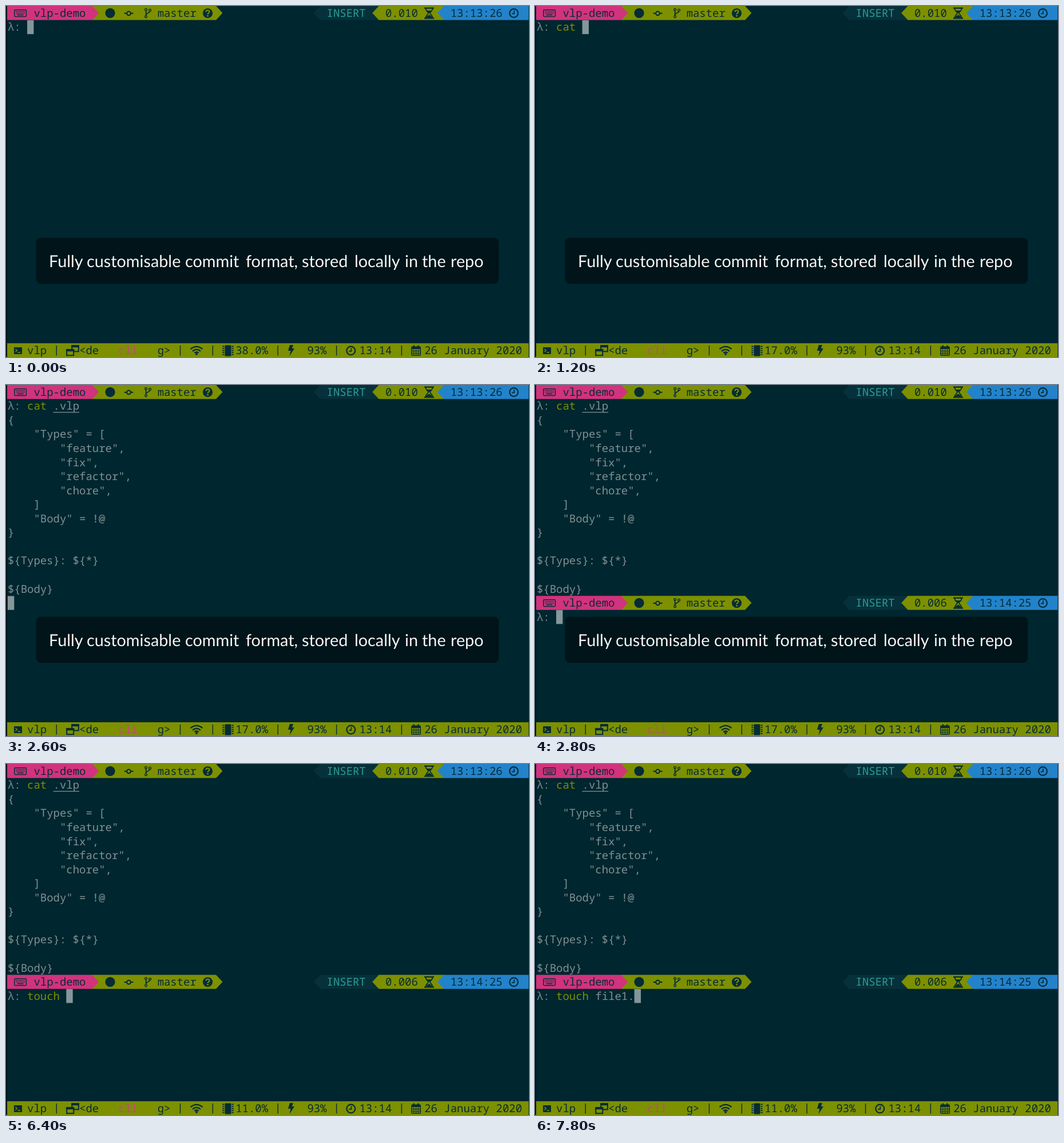
Recreate the animation shown at these times as an HTML page. Size 914 by 613 pixels, loop 8 s.

```html
<!DOCTYPE html>
<html lang="en">
<head>
<meta charset="utf-8">
<title>Terminal session</title>
<style>
  html, body { margin: 0; width: 100%; height: 100%; overflow: hidden; background: #00262f; }
  svg { display: block; width: 100vw; height: 100vh; }
  text { font: 300 18.97px "Noto Sans Mono", monospace; white-space: pre; text-rendering: geometricPrecision; }
  .caption text { font: 400 28.8px Lato, sans-serif; }
</style>
</head>
<body>
<svg id="stage" viewBox="0 0 914 613"></svg>
<script>
const NS = "http://www.w3.org/2000/svg";
const CW = 11.38, LH = 24.55, X0 = 2.9;
const BG = "#00262f", INK = "#062c36", GREY = "#7f9193", DIM = "#4b6269",
  GREEN = "#7d9000", PINK = "#d1337d", BLUE = "#2283cb", TEAL = "#2b9b94",
  SLATE = "#06313b", RED = "#cf3a30", CURSOR = "#84979a";

const stage = document.getElementById("stage");
const colX = c => X0 + c * CW;

function add(parent, tag, attrs, text) {
  const el = document.createElementNS(NS, tag);
  for (const k in attrs) el.setAttribute(k, attrs[k]);
  if (text !== undefined) el.textContent = text;
  parent.appendChild(el);
  return el;
}
const group = (parent, attrs = {}) => add(parent, "g", attrs);
const rect = (p, x, y, width, height, fill, rx = 0) => add(p, "rect", { x, y, width, height, fill, rx });
const fillPath = (p, d, fill = INK) => add(p, "path", { d, fill });
const linePath = (p, d, w = 1.5, stroke = INK) =>
  add(p, "path", { d, fill: "none", stroke, "stroke-width": w });
const disc = (p, cx, cy, r, fill = INK) => add(p, "circle", { cx, cy, r, fill });
const put = (p, col, row, str, fill = GREY) =>
  add(p, "text", { x: colX(col), y: row * LH + 18.8, fill }, str);

function clock(p, x, y) {
  add(p, "circle", { cx: x, cy: y, r: 7.4, fill: "none", stroke: INK, "stroke-width": 2.2 });
  linePath(p, `M${x + 0.6} ${y - 4.5}V${y + 0.8}H${x - 3.6}`, 1.7);
}

function keyboard(p) {
  add(p, "rect", { x: 14.8, y: 6.8, width: 20.6, height: 11.6, rx: 1.4,
    fill: "none", stroke: INK, "stroke-width": 1.5 });
  for (let r = 0; r < 2; r++)
    for (let i = 0; i < 6; i++) rect(p, 17.4 + i * 2.7 + r * 0.3, 9 + r * 2.8, 1.6, 1.6, INK);
  rect(p, 19.6, 14.7, 11, 1.6, INK);
}

function promptBar(parent, row, took, time) {
  const g = group(parent, { transform: `translate(0 ${row * LH})` });
  const h = LH, m = h / 2;
  const right = (a, b, fill) => fillPath(g, `M${a} 0H${colX(b)}L${colX(b + 1)} ${m}L${colX(b)} ${h}H${a}Z`, fill);
  const left = (a, b, fill) => fillPath(g, `M${b} 0H${colX(a + 1)}L${colX(a)} ${m}L${colX(a + 1)} ${h}H${b}Z`, fill);
  right(colX(13), 32, GREEN);
  right(2, 13, PINK);
  left(47, colX(57), SLATE);
  left(56, colX(67), GREEN);
  left(66, 913.3, BLUE);

  keyboard(g);
  put(g, 4, 0, "vlp-demo", INK);
  disc(g, 182, 12.3, 8.6);
  // commit node
  linePath(g, "M206.5 12.8H211M218 12.8H222.5", 2);
  add(g, "circle", { cx: 214.5, cy: 12.8, r: 3.4, fill: "none", stroke: INK, "stroke-width": 2 });
  // branch
  linePath(g, "M244.6 7V18M251.6 8.5C251.6 13 244.6 11.5 244.6 16", 1.7);
  for (const [x, y] of [[244.6, 6.3], [251.6, 7.3], [244.6, 18.6]])
    add(g, "circle", { cx: x, cy: y, r: 1.9, fill: GREEN, stroke: INK, "stroke-width": 1.3 });
  put(g, 23, 0, "master", INK);
  disc(g, 352.5, 12.5, 8.6);
  linePath(g, "M349.4 10.4C349.6 6.5 355.8 6.8 355.5 10.2C355.3 12.2 352.6 12.2 352.6 14.6", 2.1, GREEN);
  disc(g, 352.6, 17.2, 1.4, GREEN);

  put(g, 49, 0, "INSERT", TEAL);
  put(g, 58, 0, took, INK);
  // hourglass
  linePath(g, "M731 3.6H748M731 21.4H748", 2.3);
  linePath(g, "M733.4 4C733.4 9 738 10.5 738 12.5S733.4 16 733.4 21M745.6 4C745.6 9 741 10.5 741 12.5S745.6 16 745.6 21", 1.8);
  fillPath(g, "M735 8H744L739.5 12.5ZM734.5 20.5C735 17.5 738 16.5 739.5 15.5C741 16.5 744 17.5 744.5 20.5Z");
  put(g, 68, 0, time, INK);
  clock(g, 887.5, 12.5);
  return g;
}

function statusBar(parent) {
  const g = group(parent), row = 24;
  rect(g, 2, 589, 911.3, 24, GREEN);
  for (const c of [7, 26, 31, 41, 50, 60]) {
    const x = colX(c + 0.5);
    linePath(g, `M${x} 593V610.5`, 1.4);
  }
  // terminal
  rect(g, 14, 596, 14, 12, INK, 1);
  linePath(g, "M16.5 599L19.3 601.6L16.5 604.2M20.5 605H25", 1.4, GREEN);
  put(g, 3, row, "vlp", INK);
  // windows
  add(g, "rect", { x: 115.2, y: 593.2, width: 11.6, height: 10.2, fill: GREEN, stroke: INK, "stroke-width": 2 });
  rect(g, 114.2, 592.2, 13.6, 4, INK);
  add(g, "rect", { x: 106.2, y: 600.2, width: 12, height: 10, fill: GREEN, stroke: INK, "stroke-width": 2 });
  rect(g, 105.2, 599.2, 14, 4, INK);
  put(g, 11, row, "<de", INK);
  put(g, 17, row, "cli", "#c2477a");
  put(g, 23, row, "g>", INK);
  // signal
  linePath(g, "M322.5 599.2Q333 590.5 343.5 599.2M326 602.8Q333 597 340 602.8M329.4 606Q333 603 336.6 606", 2.3);
  disc(g, 333, 608, 1.9);
  // chip
  rect(g, 382.5, 592.5, 11, 19, INK, 1);
  for (let i = 0; i < 5; i++) {
    const y = 594.5 + i * 3.6;
    linePath(g, `M378.3 ${y}H381.4M394.6 ${y}H397.7`, 1.9);
  }
  // bolt
  fillPath(g, "M496 592H502L499.8 598H504L495.4 611.5L497.6 602H493Z");
  put(g, 46, row, "93%", INK);
  clock(g, 602.8, 602);
  put(g, 54, row, "13:14", INK);
  // calendar
  add(g, "rect", { x: 709, y: 595.2, width: 15.2, height: 14.8, rx: 1, fill: "none", stroke: INK, "stroke-width": 1.5 });
  rect(g, 709, 595, 15, 4, INK);
  linePath(g, "M712.8 592.5V597M720.4 592.5V597", 2.2);
  linePath(g, "M709 602.6H724M709 606.3H724M712.8 599V610M716.6 599V610M720.4 599V610", 1);
  put(g, 64, row, "26 January 2020", INK);
  return put(g, 35, row, "", INK);
}

function caption(parent) {
  const g = group(parent, { class: "caption" });
  rect(g, 52.7, 404.7, 808.5, 80.5, "#001419", 8);
  const words = [["Fully", 75], ["customisable", 141], ["commit", 313], ["format,", 419],
    ["stored", 517], ["locally", 609], ["in", 697], ["the", 727], ["repo", 777]];
  for (const [w, x] of words) add(g, "text", { x, y: 456, fill: "#f4f6f6" }, w);
  return g;
}

function listing(parent) {
  const g = group(parent);
  const rows = [
    [0, 2, "{"], [4, 3, '"Types" = ['], [8, 4, '"feature",'], [8, 5, '"fix",'],
    [8, 6, '"refactor",'], [8, 7, '"chore",'], [4, 8, "]"], [4, 9, '"Body" = !@'],
    [0, 10, "}"], [0, 12, "${Types}: ${*}"], [0, 14, "${Body}"]
  ];
  for (const [c, r, s] of rows) put(g, c, r, s);
  return g;
}

function cursor(p, col, row) {
  rect(p, colX(col), row * LH + 0.3, CW, LH - 0.3, CURSOR);
}

// Prompt with typed text, an optional dim suggestion and a cursor.
function commandLine(p, row, typed, hint, active) {
  put(p, 0, row, "λ:", "#748a8c");
  const end = 3 + typed.length;
  if (active) cursor(p, end, row);
  const [cmd, ...rest] = typed.split(" ");
  const known = cmd === "cat" || cmd === "touch";
  put(p, 3, row, cmd, known ? GREEN : RED);
  const arg = rest.join(" "), at = 4 + cmd.length;
  if (arg) put(p, at, row, arg);
  if (arg && cmd === "cat") {
    const y = row * LH + 23;
    linePath(p, `M${colX(at)} ${y}H${colX(at + arg.length)}`, 1.2, GREY);
  }
  if (hint) {
    put(p, end, row, hint[0], BG);
    put(p, end + 1, row, hint.slice(1), DIM);
  }
}

const LOOP = 8000;
const first = [[0, ""], [800, "c"], [1000, "ca"], [1200, "cat "], [1400, "cat ."],
  [1600, "cat .v"], [1800, "cat .vl"], [2000, "cat .vlp"]];
const second = [[0, ""], [5800, "t"], [6000, "tou", "ch file"], [6200, "touch"], [6400, "touch "],
  [6800, "touch f", "ile"], [7000, "touch fil", "e"], [7200, "touch file"],
  [7600, "touch file1"], [7800, "touch file1."]];
const load = [[0, "38.0%"], [600, "17.0%"], [5600, "11.0%"]];
const PRINTED = 2600, PROMPTED = 2800, CAPTION_END = 5400;

const latest = (steps, t) => steps.filter(s => s[0] <= t).pop();
const show = (el, on) => el.setAttribute("display", on ? "inline" : "none");

rect(stage, 0, 0, 914, 613, BG);
promptBar(stage, 0, "0.010", "13:13:26");
const output = listing(stage);
const nextBar = promptBar(stage, 15, "0.006", "14".replace("14", "13:14:25"));
const lines = group(stage);
const usage = statusBar(stage);
const note = caption(stage);
rect(stage, 0, 0, 1.6, 613, "#000d11");

function render(t) {
  const [, cat] = latest(first, t);
  const [, touch, hint] = latest(second, t);
  lines.replaceChildren();
  commandLine(lines, 1, cat, "", t < PRINTED);
  if (t >= PROMPTED) commandLine(lines, 16, touch, hint, true);
  else if (t >= PRINTED) cursor(lines, 0, 15);
  show(output, t >= PRINTED);
  show(nextBar, t >= PROMPTED);
  show(note, t < CAPTION_END);
  usage.textContent = latest(load, t)[1];
}

const start = performance.now();
function tick() {
  render((performance.now() - start) % LOOP);
  requestAnimationFrame(tick);
}
render(0);
requestAnimationFrame(tick);
</script>
</body>
</html>
```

______________________________

*What is expected*
One number and nothing else is the answer: how many lines of the material include "height".

*Your response*
7